Some many others will write about freedom, about amendments. Those are valid reasons, but they are not mine. I will present to you a universal truth, that does not require legislation.
Friend or foe, if I take the time to teach you my beliefs, I assume you have the ability to understand it. Sheep or lion, it makes no matter who or what you are. Society now does this on the grand scale, we covet information, we respond as a society to knowledge and wisdom.
We live the life that the ancient sages could have only dreamed, but with this one fatal flaw.
Censorship suggests an illogical belief, that you, the reader do not know how to think. Censorship is someone taking your hand and saying, "You may think this, this or this - but not that, oh no. Let me take that from you."
Censorship is putting a cover on an electrical outlet, because you are a child who does not know to not stick your finger in there.
I do not believe in this.
I believe that too much time and effort is spent in telling people what to think. All this information, the task itself is impossible.
It is now time, friends, to tell people HOW to think. To let them decide for themselves. To not treat people as children or horses, blinding their eyes from the frightening realities of the world they live in.
Teach people that all stories have value, all opinions have value, and the wise can turn a critical eye without blinders and decide for themselves what is right - based upon their beliefs.
Do you gain more satisfaction from being followed blindly, by those cowered in fear and ignorance - or would it be better to know that those who follow your beliefs know exactly what's out there, and have made a critical decision made with full knowledge of their options?
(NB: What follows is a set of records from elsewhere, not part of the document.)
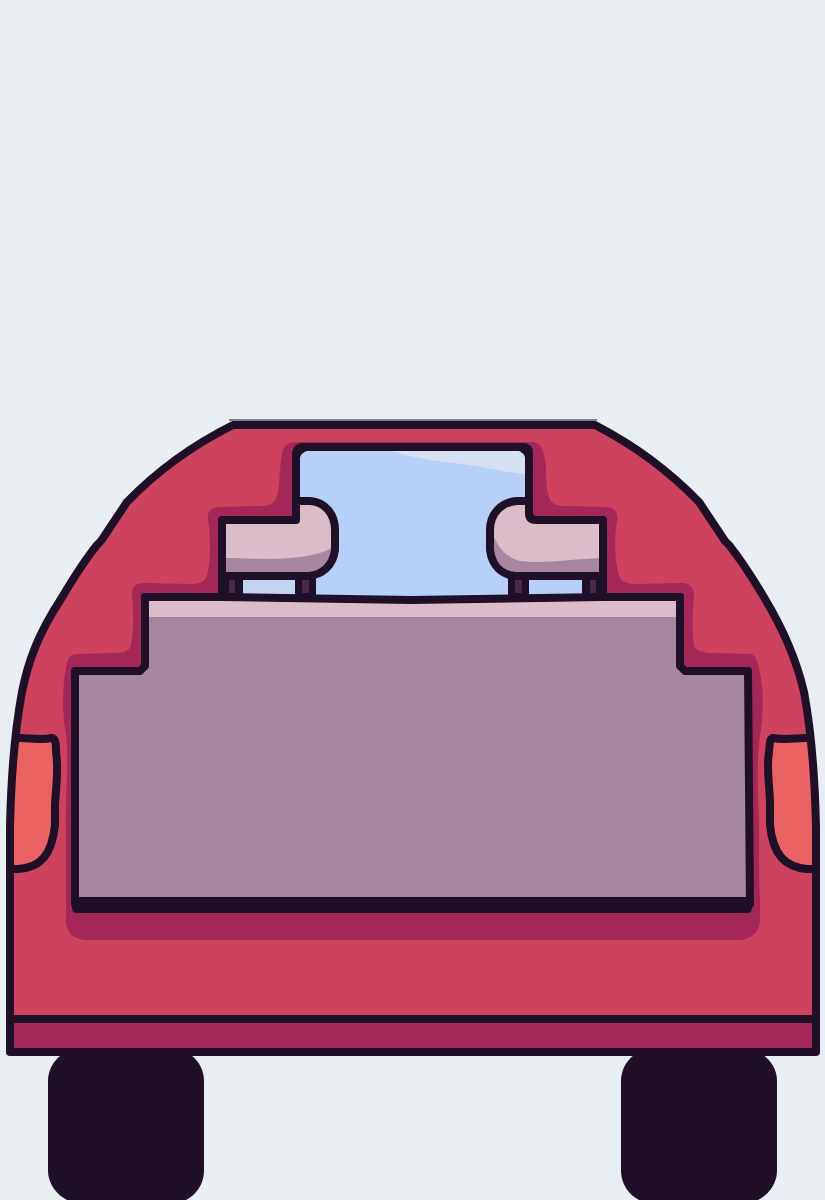
<!DOCTYPE html>
<html lang="en">
<head>
<meta charset="utf-8">
<title>Car with open boot</title>
<style>
:root {
  --sky: #e8eef2;
  --ink: #1f1028;
  --body: #cd425e;
  --shade: #a32858;
  --lamp: #ea6262;
  --boot: #a7879f;
  --seat: #dbbdca;
  --glass: #b6d0f9;
  --glass-low: #c3d4f0;
  --glare: #d6e0f2;
  --post: #4a2a4c;
}
html, body { margin: 0; height: 100%; overflow: hidden; background: var(--sky); }
svg { display: block; width: 825px; height: 1200px; }
.line { fill: none; stroke: var(--ink); stroke-width: 8; stroke-linejoin: round; stroke-linecap: round; }
.ink { fill: var(--ink); }
.body { fill: var(--body); }
.shade { fill: var(--shade); }
.lamp { fill: var(--lamp); }
.boot { fill: var(--boot); }
.seat { fill: var(--seat); }
.glass { fill: var(--glass); }
.glass-low { fill: var(--glass-low); }
.glare { fill: var(--glare); }
.post { fill: var(--post); }
</style>
</head>
<body>
<svg viewBox="0 0 825 1200" role="img" aria-label="Rear view of a red car with its boot open">
  <defs>
    <path id="shell" d="M233 425H595C632 444 668 470 699 502L725 541L729 545C741 560 752 577 765 599C786 634 797 662 804 692C812 735 815 780 816 827V1052H10V827C11 780 14 735 22 692C28 662 38 634 61 599C74 577 85 560 97 545L101 541L127 502C158 470 195 444 233 425Z"/>
    <clipPath id="shell-clip"><use href="#shell"/></clipPath>
  </defs>

  <g id="wheels" class="ink">
    <path d="M72 1050H181C194 1054 204 1066 204 1081V1171C204 1184 196 1195 186 1200H67C57 1195 48 1184 48 1171V1081C48 1066 58 1054 72 1050Z"/>
    <path d="M644 1050H753C766 1054 777 1066 777 1081V1171C777 1184 768 1195 758 1200H639C629 1195 621 1184 621 1171V1081C621 1066 631 1054 644 1050Z"/>
  </g>

  <g id="bodywork">
    <use href="#shell" class="body"/>
    <rect class="shade" x="10" y="1019" width="806" height="33"/>
    <path class="line" d="M10 1019H816"/>
    <path class="shade" d="M296 442C286 442 282 447 281 460C279 474 280 486 277 497C274 505 268 506 258 506L219 507C210 508 207 512 208 520C211 540 210 560 208 572C206 582 200 584 190 584L143 583C134 584 131 588 132 597C134 616 133 634 131 645C129 652 123 653 112 653L76 654C69 655 67 660 66 668C62 690 62 712 66 735C69 765 65 800 66 830V922Q67 938 85 940H741Q758 937 760 922V900C758 860 760 830 758 800C757 770 758 750 760 735C764 712 764 690 759 668C757 660 756 655 750 654L714 653C702 653 696 651 694 645C692 634 692 616 694 597C694 588 691 584 683 583L636 584C626 584 620 582 618 572C615 560 614 540 617 520C618 512 615 508 607 507L567 506C558 506 551 505 549 497C545 486 547 474 545 460C543 447 540 442 530 442Z"/>
  </g>

  <g id="tail-lamps" clip-path="url(#shell-clip)">
    <path class="lamp" d="M0 738L52 738C56 739 56 745 56 752C59 770 56 785 55 805V825C52 855 40 868 18 869H0Z"/>
    <path class="line" d="M10 739C24 736 36 741 52 738C56 739 56 745 56 752C59 770 56 785 55 805V825C52 855 40 868 18 869H8"/>
    <path class="lamp" d="M825 738L773 738C769 739 770 745 769 752C766 770 770 785 770 805V825C773 855 785 867 807 869H825Z"/>
    <path class="line" d="M816 739C801 736 789 741 773 738C769 739 770 745 769 752C766 770 770 785 770 805V825C773 855 785 867 807 869H818"/>
  </g>
  <use href="#shell" class="line"/>
  <path d="M229 420H597" fill="none" stroke="var(--ink)"/>

  <g id="windscreen">
    <path class="glass" d="M296 448H529V520H603V597H222V520H296Z"/>
    <path class="glass-low" d="M240 577H298V597H240Z"/>
    <path class="glare" d="M384 449H529V475C505 472 480 466 455 463C430 461 410 457 384 449Z"/>
  </g>

  <g id="headrests">
    <g id="headrest-left">
      <path class="ink" d="M219 574H243V598H219ZM295 574H316V598H295Z"/>
      <path class="post" d="M229 578H235V593H229ZM302 578H309V593H302Z"/>
      <path class="seat" d="M223 521H297V501H310C325 502 335 514 335 530V550C333 566 322 575 308 576H223Z"/>
      <path class="boot" d="M223 558C245 558 265 560 290 558C312 556 326 553 335 545V550C333 566 322 575 308 576H223Z"/>
      <path class="line" d="M298 501H310C325 502 335 514 335 530V550C333 566 322 575 308 576H223"/>
    </g>
    <g id="headrest-right">
      <path class="ink" d="M508 574H529V598H508ZM582 574H606V598H582Z"/>
      <path class="post" d="M515 578H522V593H515ZM590 578H596V593H590Z"/>
      <path class="seat" d="M602 521H528V501H517C501 502 490 514 490 530V550C492 566 502 575 516 576H602Z"/>
      <path class="boot" d="M490 523C494 542 502 556 520 561C545 564 570 559 602 558V576H516C502 575 492 566 490 550Z"/>
      <path class="line" d="M528 501H517C501 502 490 514 490 530V550C492 566 502 575 516 576H602"/>
    </g>
  </g>

  <g id="boot-space">
    <path class="boot" d="M145 597H680V671H748L750 904H75V671H145Z"/>
    <path class="seat" d="M147 598H678V617H147Z"/>
    <path class="line" d="M145 597H222L411 600L604 597H680"/>
    <path class="line" d="M75 904V671H140L145 666V597M680 597V666L685 671H748L750 904"/>
    <path class="ink" d="M72 897H752V908Q752 913 747 913H77Q72 913 72 908Z"/>
    <path class="line" d="M222 597V520H296V453Q297 447 303 447H523Q529 447 529 453V513Q529 520 536 520H603V597"/>
    <path class="ink" d="M299 450H309Q301 452 299 460ZM526 450H517Q524 452 526 460Z"/>
  </g>
</svg>
</body>
</html>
I choose the latter. Censorship chooses the former. I will take an educated and wide-eyed decision. I will choose the critical thinker over the fearful faithful.
For the love of humanity, use this opportunity to teach people HOW to think, to make their own decisions and stop deluding yourself into thinking that in this Age of Information, that you can hide ANYTHING from the masses. You can't. You're foolish to try, and you insult everyone in the process.
In the Age of Information, can we spend no effort in teaching people HOW to think critically? How is it so politically correct to cherish the individual, to treat everyone as equal with one hand, but then take away their ability to make their own critical choices with another?
Faith remains after beliefs are manifested. But you must give people the tools by which to construct beliefs that are true to the world they live in.
People are NOT too stupid to make their own choices. Censorship suggests they are, and for that reason alone, it shames me to know it still takes place.
~ Bill, Coyote.
American Library Association
Tahereh will review her favorite banned book, Sep 30.
Agent Janet Reid (aka Query Shark).
Agent Suzie Townsend and a couple of banned book reviews here.
Banned Book Review Week Excitement, ala The Rejectionist.